WoW reportedly had 10 million-plus subscribers at its peak, circa 2010. Leaked numbers from last October put the subscription base around 1.7 million. If correct, that’s about an 85% reduction in subscribers over that period. Don’t get me wrong; 1.7 million is nothing to sneeze at. WoW is still the biggest MMO ever made and no other MMO has ever come close to knocking it off its perch.
It’s just the biggest fish in a slowly-shrinking pond.
MMO–and specifically in the case, I am talking about MMORPG-type games–are fading in popularity, across the board. I don’t think they will go away for good but they’ll become much more of a niche market. Like I said, 1.7 million subscribers is a lot…but it’s two orders of magnitude less than the folks that play battle-royale games like PuBG and Fortnite. It’s less than the number of folks who play Minecraft.
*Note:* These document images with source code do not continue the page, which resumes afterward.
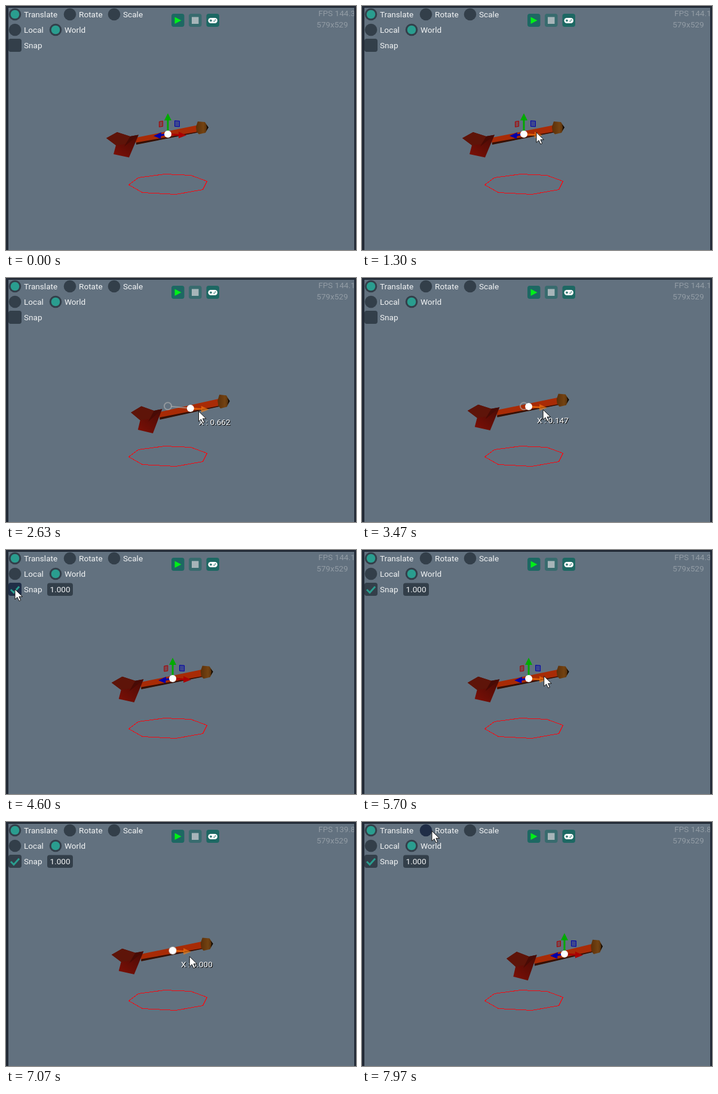
An HTML page that plays this animation: 586 by 410 pixels, repeating every 8 s.

```html
<!DOCTYPE html>
<html lang="en">
<head>
<meta charset="utf-8">
<title>Translate gizmo</title>
<style>
  html, body { margin: 0; width: 100%; height: 100%; overflow: hidden; background: #62717f; }
  svg { display: block; width: 586px; height: 410px; }
  text { font: 13.6px Roboto, Arial, sans-serif; fill: #f2f4f5; white-space: pre; }
  .stat { fill: #929ca5; }
  .well { fill: #333f4a; }
  .well.hot { fill: #202e47; }
  .on { fill: #2a9d8f; }
  .x { --c: #aa0000; }
  .y { --c: #00aa00; }
  .z { --c: #0000aa; }
  .x.hot { --c: rgba(255, 128, 16, .6); }
  .arrow line { stroke: var(--c); stroke-width: 3; }
  .arrow path { fill: var(--c); }
  .plane { fill: var(--c); fill-opacity: .38; stroke: var(--c); stroke-width: 1; }
  .trail { fill: none; stroke: rgba(171, 171, 171, .67); stroke-width: 2; }
</style>
</head>
<body>
<svg viewBox="0 0 586 410">
  <defs>
    <linearGradient id="fin" x1="0" y1="1" x2="1" y2="0">
      <stop offset=".2" stop-color="#780f06"/>
      <stop offset="1" stop-color="#430a05"/>
    </linearGradient>
    <linearGradient id="nose">
      <stop offset="0" stop-color="#5a2f09"/>
      <stop offset=".6" stop-color="#744312"/>
      <stop offset="1" stop-color="#4a2a0a"/>
    </linearGradient>
  </defs>

  <path d="M0 0H586V410H583V3H4V410H0Z" fill="#222a36"/>

  <path d="M205 300L221 288 265 282 309 284 336 294 329 308 284 316 228 313Z"
    transform="translate(.5 .5)" fill="none" stroke="#f80810" shape-rendering="crispEdges"/>

  <g id="rocket">
    <path d="M216 221.500L322 200 328 204V211L218 232.500Z" fill="#a82b06"/>
    <path d="M218 229.500L328 210V211.200L218 233Z" fill="#351004"/>
    <path d="M168 222L186 212 208 219 222 216.500 206 254.500 180 249 184 234Z" fill="url(#fin)"/>
    <path d="M168 222L186 212 209 219.500 200 232 184 234Z" fill="#5e1409"/>
    <path d="M208 219L222 216.500 198 236Z" fill="#480b05"/>
    <path d="M318 203L321 194 333 195 339 204 334 213 323 215.500 319 211Z" fill="url(#nose)"/>
    <path d="M335 199L339 204 335 210 336.500 204Z" fill="#0d0906"/>
  </g>

  <g id="trail" class="trail">
    <circle id="origin" r="6"/>
    <line id="path"/>
  </g>
  <g id="gizmo">
    <g id="axisX" class="arrow x"><line x2="19" y2="1.500"/><path d="M18 -4L31 2 18 7Z"/></g>
    <g id="others">
      <g class="arrow y"><line y2="-24"/><path d="M-6 -23H6L0 -35Z"/></g>
      <g class="arrow z"><line x2="-13" y2="2"/><path d="M-11 -3L-24 3 -12 8Z"/></g>
      <path id="planeX" class="plane x" d="M-14.500 -21L-8.500 -22V-13L-14.500 -12Z"/>
      <path class="plane z" d="M11.500 -22.500L19.500 -22V-12.500L11.500 -13Z"/>
    </g>
    <circle r="6" fill="#fff"/>
    <g id="tip">
      <text class="tipText" x="15" y="29" style="fill:#000"></text>
      <text class="tipText" x="14" y="28" style="fill:#fff"></text>
    </g>
  </g>

  <g id="radios"></g>
  <rect id="snapBox" class="well" x="4" y="55" width="22" height="22" rx="4"/>
  <text x="30" y="71">Snap</text>
  <g id="snapOn">
    <path d="M8 66.500L13 71.500 22 61.500" fill="none" stroke="#2a9d8f" stroke-width="3"/>
    <rect class="well" x="69" y="55.500" width="43" height="21.500" rx="4"/>
    <text x="73.500" y="71">1.000</text>
  </g>

  <g fill="#1d6863">
    <rect x="277" y="13" width="21.500" height="22" rx="4"/>
    <rect x="306" y="13" width="21.500" height="22" rx="4" opacity=".6"/>
    <rect x="335.500" y="13" width="21.500" height="22" rx="4"/>
  </g>
  <path d="M282.500 18.500L293.500 24.200 282.500 30Z" fill="#00f018"/>
  <rect x="311" y="18.500" width="11.500" height="11.500" fill="#a7b5b9"/>
  <rect x="338.500" y="20" width="15.500" height="9" rx="4.500" fill="#fff"/>
  <path d="M341 24.500H345M343 22.500V26.500M347.500 25.500H349.500M349.500 23.500H351.500" stroke="#1d6863" stroke-width="1.300"/>

  <svg width="583" height="50">
    <text id="fps" class="stat" x="523" y="16.500"></text>
    <text class="stat" x="520" y="36">579x529</text>
  </svg>

  <path id="cursor" d="M0 0V17L4 13.400 6.900 19.700 9.700 18.400 6.900 12.300H12.500Z" fill="#fff" stroke="#111" stroke-width="1"/>
</svg>

<script>
const LOOP = 8000;
const GRIP = 24;       // cursor's distance from the handle while dragging
const LOOK_AHEAD = 20; // the handle trails the cursor by this many ms

const $ = id => document.getElementById(id);
const show = (node, on) => node.style.display = on ? '' : 'none';
const place = (node, x, y) => node.setAttribute('transform', `translate(${x} ${y})`);

function addRadio(name, x, y, selected) {
  $('radios').innerHTML += `<circle id="${name}" class="well" cx="${x}" cy="${y}" r="10.300"/>` +
    (selected ? `<circle class="on" cx="${x}" cy="${y}" r="7.300"/>` : '') +
    `<text x="${x + 15}" y="${y + 5}">${name}</text>`;
}
addRadio('Translate', 15, 14, true);
addRadio('Rotate', 107, 14);
addRadio('Scale', 181, 14);
addRadio('Local', 15, 40);
addRadio('World', 83, 40, true);

// Keys are [time, ...values]; eased between neighbours
function sample(keys, t) {
  const next = keys.findIndex(key => key[0] > t);
  if (next < 0) return keys.at(-1).slice(1);
  if (next === 0) return keys[0].slice(1);
  const a = keys[next - 1], b = keys[next];
  const u = (t - a[0]) / (b[0] - a[0]);
  const s = u * u * (3 - 2 * u);
  return a.slice(1).map((v, i) => v + (b[i + 1] - v) * s);
}

const drags = [
  { start: 1700, end: 3580, from: 0, snap: v => v,
    hand: [[2046, 0], [2480, 1.35], [2500, 1.35], [2823, -0.56], [3350, 0.147]] },
  { start: 5880, end: 7500, from: 0.147, snap: Math.round,
    hand: [[5900, 0], [6480, -2], [6700, -2], [7320, 1]] }
];
const dragAt = t => drags.find(d => t >= d.start && t < d.end);
const handAt = (drag, t) => drag.from + sample(drag.hand, t)[0];

function offsetAt(t) {
  const drag = drags.findLast(d => t >= d.start);
  return drag ? drag.from + drag.snap(sample(drag.hand, t)[0]) : 0;
}

// Perspective of a move along the X axis
const depth = offset => offset / (1 - 0.07 * offset);
const project = offset => {
  const k = depth(offset);
  return [271 + 54.5 * k, 215.3 + 5.2 * k];
};

// Stops of the cursor: arrow, checkbox, arrow, Rotate; a drag sets its own x
const stops = [
  [30, 9, 298], [1000, 290, 212], [1700, 295, 213], [2200, 295, 216], [2600, 295, 224],
  [3580, 303, 221], [4250, 15, 66], [5030, 15, 66], [5600, 305, 212], [5880, 304, 212],
  [6480, 304, 226], [7500, 363, 226], [7950, 117, 15]
];

function cursorAt(t) {
  const [x, y] = sample(stops, t);
  const drag = dragAt(t);
  return [drag ? project(handAt(drag, t + LOOK_AHEAD))[0] + GRIP : x, y];
}

// Jitter around 144 with one short dip
function fpsAt(t) {
  const n = Math.floor(t / 500);
  return 144.3 + 0.3 * Math.sin(n * 2) - 4.6 * Math.exp(-((n - 14) ** 2) * 3);
}

function drawTrail(drag, offset, x, y) {
  const [ox, oy] = project(drag.from);
  const dx = x - ox, dy = y - oy, length = Math.hypot(dx, dy);
  const gap = length > 12 ? 5 / length : 0.5;
  const ends = { x1: ox + dx * gap, y1: oy + dy * gap, x2: x - dx * gap, y2: y - dy * gap };
  place($('origin'), ox, oy);
  Object.entries(ends).forEach(([name, value]) => $('path').setAttribute(name, value));
  const label = 'X : ' + (offset - drag.from).toFixed(3).replace('-0.000', '0.000');
  document.querySelectorAll('.tipText').forEach(node => node.textContent = label);
}

function draw(t) {
  const offset = offsetAt(t), k = depth(offset);
  const [x, y] = project(offset);
  const drag = dragAt(t);

  $('rocket').setAttribute('transform',
    `matrix(${1 - 0.047 * k} 0 0 ${1 + 0.105 * k} ${67.24 * k} ${-17.38 * k})`);
  place($('gizmo'), x, y);
  place($('planeX'), 1.6 * k, 0);
  show($('others'), !drag);
  show($('trail'), drag);
  show($('tip'), drag);
  if (drag) drawTrail(drag, offset, x, y);

  const [cx, cy] = cursorAt(t);
  const inside = (left, top, right, bottom) =>
    t >= 30 && cx >= left && cx <= right && cy >= top && cy <= bottom;
  place($('cursor'), cx, cy);
  show($('cursor'), t >= 30);
  $('axisX').classList.toggle('hot', Boolean(drag) || inside(x + 12, y - 8, x + 34, y + 10));
  $('Rotate').classList.toggle('hot', inside(97, 4, 165, 25));
  $('snapBox').classList.toggle('hot', inside(4, 55, 62, 77));
  show($('snapOn'), t >= 4480);
  $('fps').textContent = 'FPS ' + fpsAt(t).toFixed(1);
}

const began = performance.now();
function tick() {
  draw((performance.now() - began) % LOOP);
  requestAnimationFrame(tick);
}
tick();
</script>
</body>
</html>
```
It’s less than the number of folks who play fucking Candy Crush, for Pete’s sake.
I know Blizzard has and is making tons of money off WoW. I also know they just laid off eight hundred employees worldwide within the last month. So clearly, despite its success, WoW is no longer the financial juggernaut that allows Blizzard to pretty much do as they pleased on the gaming scene.
Most other MMORPG developers aren’t in much better shape. Most have moved to the business model of microtransactions–that is, providing the base game for free or a nominal charge, then nickel and diming in the game itself, for cosmetic and frills (if you’re lucky) or game content itself (if you aren’t). The old “$15/month subscription and play everything all you want” just doesn’t feel as viable as it used to.
And in a world where someone can toss up a mobile app for under six figures and return millions of dollars, how many developers are going to risk a multi-million dollar budget on a WoW-style game these days? Not many.
What does this have to do with writing?
Well, MMORPGs (RPG’s in general) are home to some of the best examples of world-building I can find in any fantasy medium. Obviously, a game like LOTRO, which is based on Tolkien’s seminal works, is going to have a rich lore foundation. But games like WoW have a rich and developed history. Sure, it is full of fantasy tropes, like a new omniverse-ending threat emerging every ten minutes. But imagine having a lore and a world constructed across multiple games, over two decades, and worked on by dozens of people–and still keeping it generally consistent. That’s impressive and something I believe authors can note, study, and even emulate. I never like turning away from potential sources of inspiration, no matter how tangential.
Or you can think I wrote this long babbling blog post because I was bored and tied together a tenuous thread.
Muse: I vote for option two.
Shut up, you.